- Source data
+++

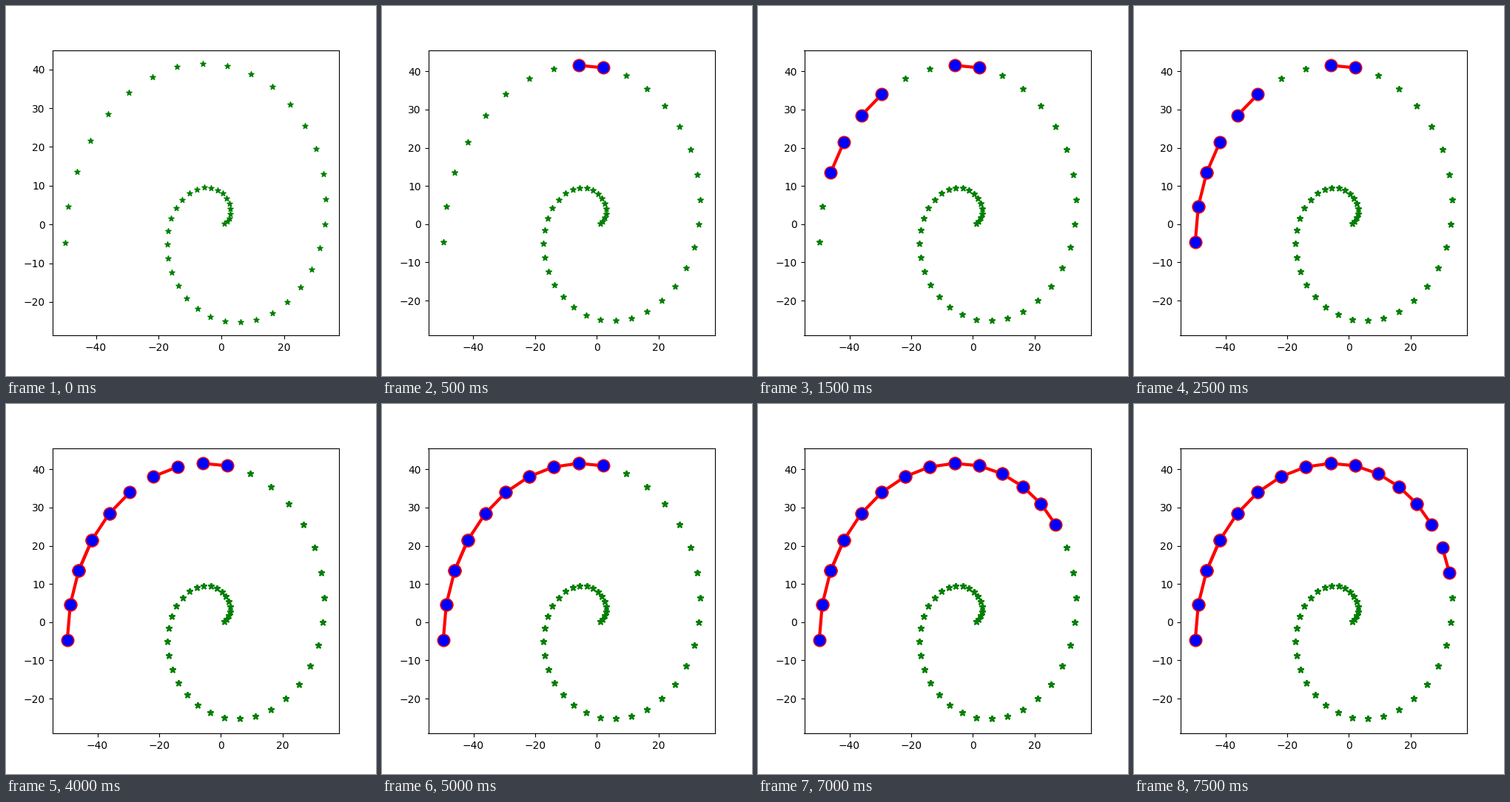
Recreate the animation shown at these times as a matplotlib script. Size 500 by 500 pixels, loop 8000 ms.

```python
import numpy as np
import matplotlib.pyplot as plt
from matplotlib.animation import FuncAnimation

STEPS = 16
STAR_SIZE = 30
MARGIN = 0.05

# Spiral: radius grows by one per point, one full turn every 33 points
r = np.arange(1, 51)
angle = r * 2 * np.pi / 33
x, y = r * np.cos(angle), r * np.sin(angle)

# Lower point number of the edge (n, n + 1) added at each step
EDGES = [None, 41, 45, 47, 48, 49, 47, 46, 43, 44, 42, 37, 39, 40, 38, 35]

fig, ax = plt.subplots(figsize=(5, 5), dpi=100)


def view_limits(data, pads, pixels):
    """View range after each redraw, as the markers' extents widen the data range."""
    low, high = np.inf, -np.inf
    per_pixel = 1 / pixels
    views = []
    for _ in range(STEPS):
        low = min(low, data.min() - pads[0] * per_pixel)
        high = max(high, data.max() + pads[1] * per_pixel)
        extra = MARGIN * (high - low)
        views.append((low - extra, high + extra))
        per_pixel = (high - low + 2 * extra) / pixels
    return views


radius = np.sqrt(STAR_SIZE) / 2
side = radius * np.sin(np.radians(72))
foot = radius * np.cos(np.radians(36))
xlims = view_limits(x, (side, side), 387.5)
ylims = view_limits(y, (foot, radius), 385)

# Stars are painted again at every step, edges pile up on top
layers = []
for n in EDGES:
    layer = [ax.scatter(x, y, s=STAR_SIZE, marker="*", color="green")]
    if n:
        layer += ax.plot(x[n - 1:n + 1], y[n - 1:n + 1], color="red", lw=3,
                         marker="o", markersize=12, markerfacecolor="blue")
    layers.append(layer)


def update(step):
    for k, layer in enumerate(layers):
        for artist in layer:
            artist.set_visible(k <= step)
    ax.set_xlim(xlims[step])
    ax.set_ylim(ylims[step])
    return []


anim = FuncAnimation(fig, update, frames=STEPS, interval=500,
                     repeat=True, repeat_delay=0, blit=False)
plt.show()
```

+++

- About this task
Every line of the material must be returned verbatim, and pictures must be left behind.

- Exercise response
Recreate the animation shown at these times as a matplotlib script. Size 500 by 500 pixels, loop 8000 ms.

```python
import numpy as np
import matplotlib.pyplot as plt
from matplotlib.animation import FuncAnimation

STEPS = 16
STAR_SIZE = 30
MARGIN = 0.05

# Spiral: radius grows by one per point, one full turn every 33 points
r = np.arange(1, 51)
angle = r * 2 * np.pi / 33
x, y = r * np.cos(angle), r * np.sin(angle)

# Lower point number of the edge (n, n + 1) added at each step
EDGES = [None, 41, 45, 47, 48, 49, 47, 46, 43, 44, 42, 37, 39, 40, 38, 35]

fig, ax = plt.subplots(figsize=(5, 5), dpi=100)


def view_limits(data, pads, pixels):
    """View range after each redraw, as the markers' extents widen the data range."""
    low, high = np.inf, -np.inf
    per_pixel = 1 / pixels
    views = []
    for _ in range(STEPS):
        low = min(low, data.min() - pads[0] * per_pixel)
        high = max(high, data.max() + pads[1] * per_pixel)
        extra = MARGIN * (high - low)
        views.append((low - extra, high + extra))
        per_pixel = (high - low + 2 * extra) / pixels
    return views


radius = np.sqrt(STAR_SIZE) / 2
side = radius * np.sin(np.radians(72))
foot = radius * np.cos(np.radians(36))
xlims = view_limits(x, (side, side), 387.5)
ylims = view_limits(y, (foot, radius), 385)

# Stars are painted again at every step, edges pile up on top
layers = []
for n in EDGES:
    layer = [ax.scatter(x, y, s=STAR_SIZE, marker="*", color="green")]
    if n:
        layer += ax.plot(x[n - 1:n + 1], y[n - 1:n + 1], color="red", lw=3,
                         marker="o", markersize=12, markerfacecolor="blue")
    layers.append(layer)


def update(step):
    for k, layer in enumerate(layers):
        for artist in layer:
            artist.set_visible(k <= step)
    ax.set_xlim(xlims[step])
    ax.set_ylim(ylims[step])
    return []


anim = FuncAnimation(fig, update, frames=STEPS, interval=500,
                     repeat=True, repeat_delay=0, blit=False)
plt.show()
```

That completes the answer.